[Stored data]
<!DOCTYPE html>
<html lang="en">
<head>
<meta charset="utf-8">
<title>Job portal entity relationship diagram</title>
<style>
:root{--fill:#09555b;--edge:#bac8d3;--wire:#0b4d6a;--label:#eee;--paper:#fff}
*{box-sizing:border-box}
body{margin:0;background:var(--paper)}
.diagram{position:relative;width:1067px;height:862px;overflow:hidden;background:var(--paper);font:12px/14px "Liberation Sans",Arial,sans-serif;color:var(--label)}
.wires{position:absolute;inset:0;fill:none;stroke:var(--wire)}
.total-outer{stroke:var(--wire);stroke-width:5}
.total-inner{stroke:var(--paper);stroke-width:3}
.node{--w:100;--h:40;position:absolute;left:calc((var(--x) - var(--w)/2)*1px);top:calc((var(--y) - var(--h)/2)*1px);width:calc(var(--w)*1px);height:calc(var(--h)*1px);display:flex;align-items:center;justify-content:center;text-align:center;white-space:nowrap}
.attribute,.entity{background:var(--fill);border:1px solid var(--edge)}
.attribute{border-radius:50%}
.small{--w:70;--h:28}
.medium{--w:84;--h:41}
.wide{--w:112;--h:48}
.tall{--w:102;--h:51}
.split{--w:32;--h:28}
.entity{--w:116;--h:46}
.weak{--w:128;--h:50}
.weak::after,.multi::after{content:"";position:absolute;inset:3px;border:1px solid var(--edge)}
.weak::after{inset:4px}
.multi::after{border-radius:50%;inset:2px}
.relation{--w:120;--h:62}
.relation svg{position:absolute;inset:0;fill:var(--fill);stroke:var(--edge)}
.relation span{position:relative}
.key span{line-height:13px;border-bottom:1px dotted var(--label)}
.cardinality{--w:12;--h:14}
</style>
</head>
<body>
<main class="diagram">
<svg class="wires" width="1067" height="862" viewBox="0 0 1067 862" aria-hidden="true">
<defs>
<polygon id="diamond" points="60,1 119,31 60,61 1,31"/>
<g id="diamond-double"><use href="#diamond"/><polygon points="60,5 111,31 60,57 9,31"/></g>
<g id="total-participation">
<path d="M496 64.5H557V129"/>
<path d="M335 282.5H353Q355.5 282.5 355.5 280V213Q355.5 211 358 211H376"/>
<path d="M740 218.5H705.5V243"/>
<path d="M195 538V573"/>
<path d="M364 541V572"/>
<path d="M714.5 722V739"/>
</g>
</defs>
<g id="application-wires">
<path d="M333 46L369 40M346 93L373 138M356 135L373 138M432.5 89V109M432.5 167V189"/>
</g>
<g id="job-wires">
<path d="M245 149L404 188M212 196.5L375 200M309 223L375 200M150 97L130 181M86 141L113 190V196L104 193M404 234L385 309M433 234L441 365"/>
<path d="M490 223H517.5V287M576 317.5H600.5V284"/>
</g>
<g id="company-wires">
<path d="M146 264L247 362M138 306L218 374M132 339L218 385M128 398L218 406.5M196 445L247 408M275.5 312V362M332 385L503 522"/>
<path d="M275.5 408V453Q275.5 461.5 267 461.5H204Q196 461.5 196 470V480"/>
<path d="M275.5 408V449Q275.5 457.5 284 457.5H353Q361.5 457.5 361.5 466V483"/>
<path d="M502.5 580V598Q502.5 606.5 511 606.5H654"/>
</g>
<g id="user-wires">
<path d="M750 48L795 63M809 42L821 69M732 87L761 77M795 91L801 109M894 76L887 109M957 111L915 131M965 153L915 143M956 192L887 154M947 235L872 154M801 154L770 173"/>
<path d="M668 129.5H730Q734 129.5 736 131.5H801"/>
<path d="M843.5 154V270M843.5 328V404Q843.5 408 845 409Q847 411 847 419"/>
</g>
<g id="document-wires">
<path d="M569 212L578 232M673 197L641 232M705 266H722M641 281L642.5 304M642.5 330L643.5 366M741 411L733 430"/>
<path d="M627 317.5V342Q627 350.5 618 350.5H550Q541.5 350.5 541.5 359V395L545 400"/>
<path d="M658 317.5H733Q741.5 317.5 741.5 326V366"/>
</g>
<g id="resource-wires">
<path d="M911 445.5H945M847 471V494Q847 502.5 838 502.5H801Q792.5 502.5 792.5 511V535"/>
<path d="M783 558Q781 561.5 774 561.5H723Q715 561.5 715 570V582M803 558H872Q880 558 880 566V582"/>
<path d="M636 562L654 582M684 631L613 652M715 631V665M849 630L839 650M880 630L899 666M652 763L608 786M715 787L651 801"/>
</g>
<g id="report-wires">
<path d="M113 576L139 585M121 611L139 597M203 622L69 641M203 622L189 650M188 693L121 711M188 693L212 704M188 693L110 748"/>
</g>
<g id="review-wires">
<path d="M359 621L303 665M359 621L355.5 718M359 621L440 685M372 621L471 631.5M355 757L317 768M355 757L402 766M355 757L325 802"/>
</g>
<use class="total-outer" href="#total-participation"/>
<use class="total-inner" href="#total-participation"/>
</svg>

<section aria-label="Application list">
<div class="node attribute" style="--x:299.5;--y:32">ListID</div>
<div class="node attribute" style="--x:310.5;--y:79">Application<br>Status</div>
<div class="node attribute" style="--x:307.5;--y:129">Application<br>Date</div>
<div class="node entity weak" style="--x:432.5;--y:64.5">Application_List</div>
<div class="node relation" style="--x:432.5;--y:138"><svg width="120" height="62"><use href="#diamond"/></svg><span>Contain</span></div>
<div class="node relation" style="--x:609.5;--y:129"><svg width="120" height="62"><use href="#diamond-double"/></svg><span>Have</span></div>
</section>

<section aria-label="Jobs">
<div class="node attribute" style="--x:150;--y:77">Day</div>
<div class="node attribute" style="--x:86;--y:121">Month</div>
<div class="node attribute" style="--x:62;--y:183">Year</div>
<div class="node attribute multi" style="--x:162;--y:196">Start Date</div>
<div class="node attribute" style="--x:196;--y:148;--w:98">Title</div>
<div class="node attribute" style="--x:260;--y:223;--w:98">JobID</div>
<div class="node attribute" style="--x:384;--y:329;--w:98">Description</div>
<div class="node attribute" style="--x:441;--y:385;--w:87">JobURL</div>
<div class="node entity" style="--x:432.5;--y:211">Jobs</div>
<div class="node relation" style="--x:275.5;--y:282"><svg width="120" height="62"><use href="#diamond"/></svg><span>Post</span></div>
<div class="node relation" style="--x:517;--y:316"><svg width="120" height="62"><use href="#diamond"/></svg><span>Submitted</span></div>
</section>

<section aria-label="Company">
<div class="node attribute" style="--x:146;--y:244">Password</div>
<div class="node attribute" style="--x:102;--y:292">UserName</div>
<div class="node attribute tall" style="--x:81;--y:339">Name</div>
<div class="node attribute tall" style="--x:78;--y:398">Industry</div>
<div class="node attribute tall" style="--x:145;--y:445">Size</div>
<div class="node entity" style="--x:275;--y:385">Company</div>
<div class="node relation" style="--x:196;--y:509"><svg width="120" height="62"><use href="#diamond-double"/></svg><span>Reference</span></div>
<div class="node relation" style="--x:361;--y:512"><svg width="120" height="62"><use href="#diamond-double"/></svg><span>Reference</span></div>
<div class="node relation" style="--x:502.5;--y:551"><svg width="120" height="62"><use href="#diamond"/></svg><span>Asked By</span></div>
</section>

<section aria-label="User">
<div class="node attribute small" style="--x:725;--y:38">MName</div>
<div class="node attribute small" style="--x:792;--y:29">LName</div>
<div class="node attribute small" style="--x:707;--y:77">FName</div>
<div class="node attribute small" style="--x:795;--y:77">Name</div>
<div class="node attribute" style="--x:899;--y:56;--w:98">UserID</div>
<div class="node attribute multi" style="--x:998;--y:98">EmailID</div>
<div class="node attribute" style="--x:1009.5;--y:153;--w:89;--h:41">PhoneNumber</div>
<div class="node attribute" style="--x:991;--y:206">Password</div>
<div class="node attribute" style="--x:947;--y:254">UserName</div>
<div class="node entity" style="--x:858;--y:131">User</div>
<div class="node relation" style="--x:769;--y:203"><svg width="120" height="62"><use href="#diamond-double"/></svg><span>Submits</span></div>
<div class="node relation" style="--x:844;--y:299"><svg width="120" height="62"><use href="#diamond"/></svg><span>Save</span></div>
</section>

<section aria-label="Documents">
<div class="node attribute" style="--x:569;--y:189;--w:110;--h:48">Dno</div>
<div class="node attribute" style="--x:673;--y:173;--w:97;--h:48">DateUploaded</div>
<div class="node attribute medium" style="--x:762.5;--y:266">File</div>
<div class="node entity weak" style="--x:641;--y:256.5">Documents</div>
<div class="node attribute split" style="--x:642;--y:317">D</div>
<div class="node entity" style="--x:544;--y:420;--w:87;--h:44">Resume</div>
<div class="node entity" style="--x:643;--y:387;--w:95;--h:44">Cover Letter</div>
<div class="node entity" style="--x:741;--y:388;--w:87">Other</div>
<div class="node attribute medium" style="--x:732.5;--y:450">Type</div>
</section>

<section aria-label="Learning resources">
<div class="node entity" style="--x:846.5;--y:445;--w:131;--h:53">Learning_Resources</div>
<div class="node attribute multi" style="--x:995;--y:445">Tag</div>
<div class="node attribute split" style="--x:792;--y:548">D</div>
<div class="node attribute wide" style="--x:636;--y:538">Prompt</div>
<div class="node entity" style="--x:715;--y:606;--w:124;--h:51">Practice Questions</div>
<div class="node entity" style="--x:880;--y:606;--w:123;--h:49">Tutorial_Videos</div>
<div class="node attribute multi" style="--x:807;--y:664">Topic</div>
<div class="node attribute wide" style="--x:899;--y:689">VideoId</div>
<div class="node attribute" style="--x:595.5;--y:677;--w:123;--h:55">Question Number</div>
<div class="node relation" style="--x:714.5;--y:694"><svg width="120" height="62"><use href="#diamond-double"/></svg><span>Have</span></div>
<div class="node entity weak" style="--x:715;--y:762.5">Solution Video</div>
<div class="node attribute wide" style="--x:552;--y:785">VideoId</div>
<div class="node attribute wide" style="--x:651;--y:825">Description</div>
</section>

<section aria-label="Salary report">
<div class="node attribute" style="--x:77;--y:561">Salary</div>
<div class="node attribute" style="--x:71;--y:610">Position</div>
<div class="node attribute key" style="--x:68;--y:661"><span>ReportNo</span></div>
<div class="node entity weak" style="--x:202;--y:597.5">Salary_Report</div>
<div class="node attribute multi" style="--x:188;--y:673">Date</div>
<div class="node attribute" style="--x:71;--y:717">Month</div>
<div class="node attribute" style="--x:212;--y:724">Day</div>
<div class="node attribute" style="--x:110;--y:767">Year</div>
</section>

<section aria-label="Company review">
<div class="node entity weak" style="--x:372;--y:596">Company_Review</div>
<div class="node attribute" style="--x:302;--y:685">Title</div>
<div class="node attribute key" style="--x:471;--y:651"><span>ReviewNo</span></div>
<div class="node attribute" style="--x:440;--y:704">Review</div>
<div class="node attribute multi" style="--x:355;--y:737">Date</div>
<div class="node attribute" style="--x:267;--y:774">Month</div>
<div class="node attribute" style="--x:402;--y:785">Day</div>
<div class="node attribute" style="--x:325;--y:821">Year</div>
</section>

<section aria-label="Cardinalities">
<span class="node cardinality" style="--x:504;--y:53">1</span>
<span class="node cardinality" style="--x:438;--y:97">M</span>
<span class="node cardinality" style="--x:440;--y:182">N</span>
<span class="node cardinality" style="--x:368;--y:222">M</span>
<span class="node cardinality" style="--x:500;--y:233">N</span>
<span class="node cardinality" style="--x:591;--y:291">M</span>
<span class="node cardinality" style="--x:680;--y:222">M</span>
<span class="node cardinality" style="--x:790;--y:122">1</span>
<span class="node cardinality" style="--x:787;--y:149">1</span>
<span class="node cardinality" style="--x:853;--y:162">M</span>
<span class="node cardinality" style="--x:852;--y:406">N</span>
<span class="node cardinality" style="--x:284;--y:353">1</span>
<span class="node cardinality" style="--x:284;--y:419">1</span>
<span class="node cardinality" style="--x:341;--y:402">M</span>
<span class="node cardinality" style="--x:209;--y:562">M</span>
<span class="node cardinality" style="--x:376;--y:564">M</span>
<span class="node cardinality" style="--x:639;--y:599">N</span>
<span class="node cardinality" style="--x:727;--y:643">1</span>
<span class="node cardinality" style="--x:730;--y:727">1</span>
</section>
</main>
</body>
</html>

Problem description: Within the data, count the lines that hold the word "small". Answer with the figure and nothing more.

Exercise answer: 5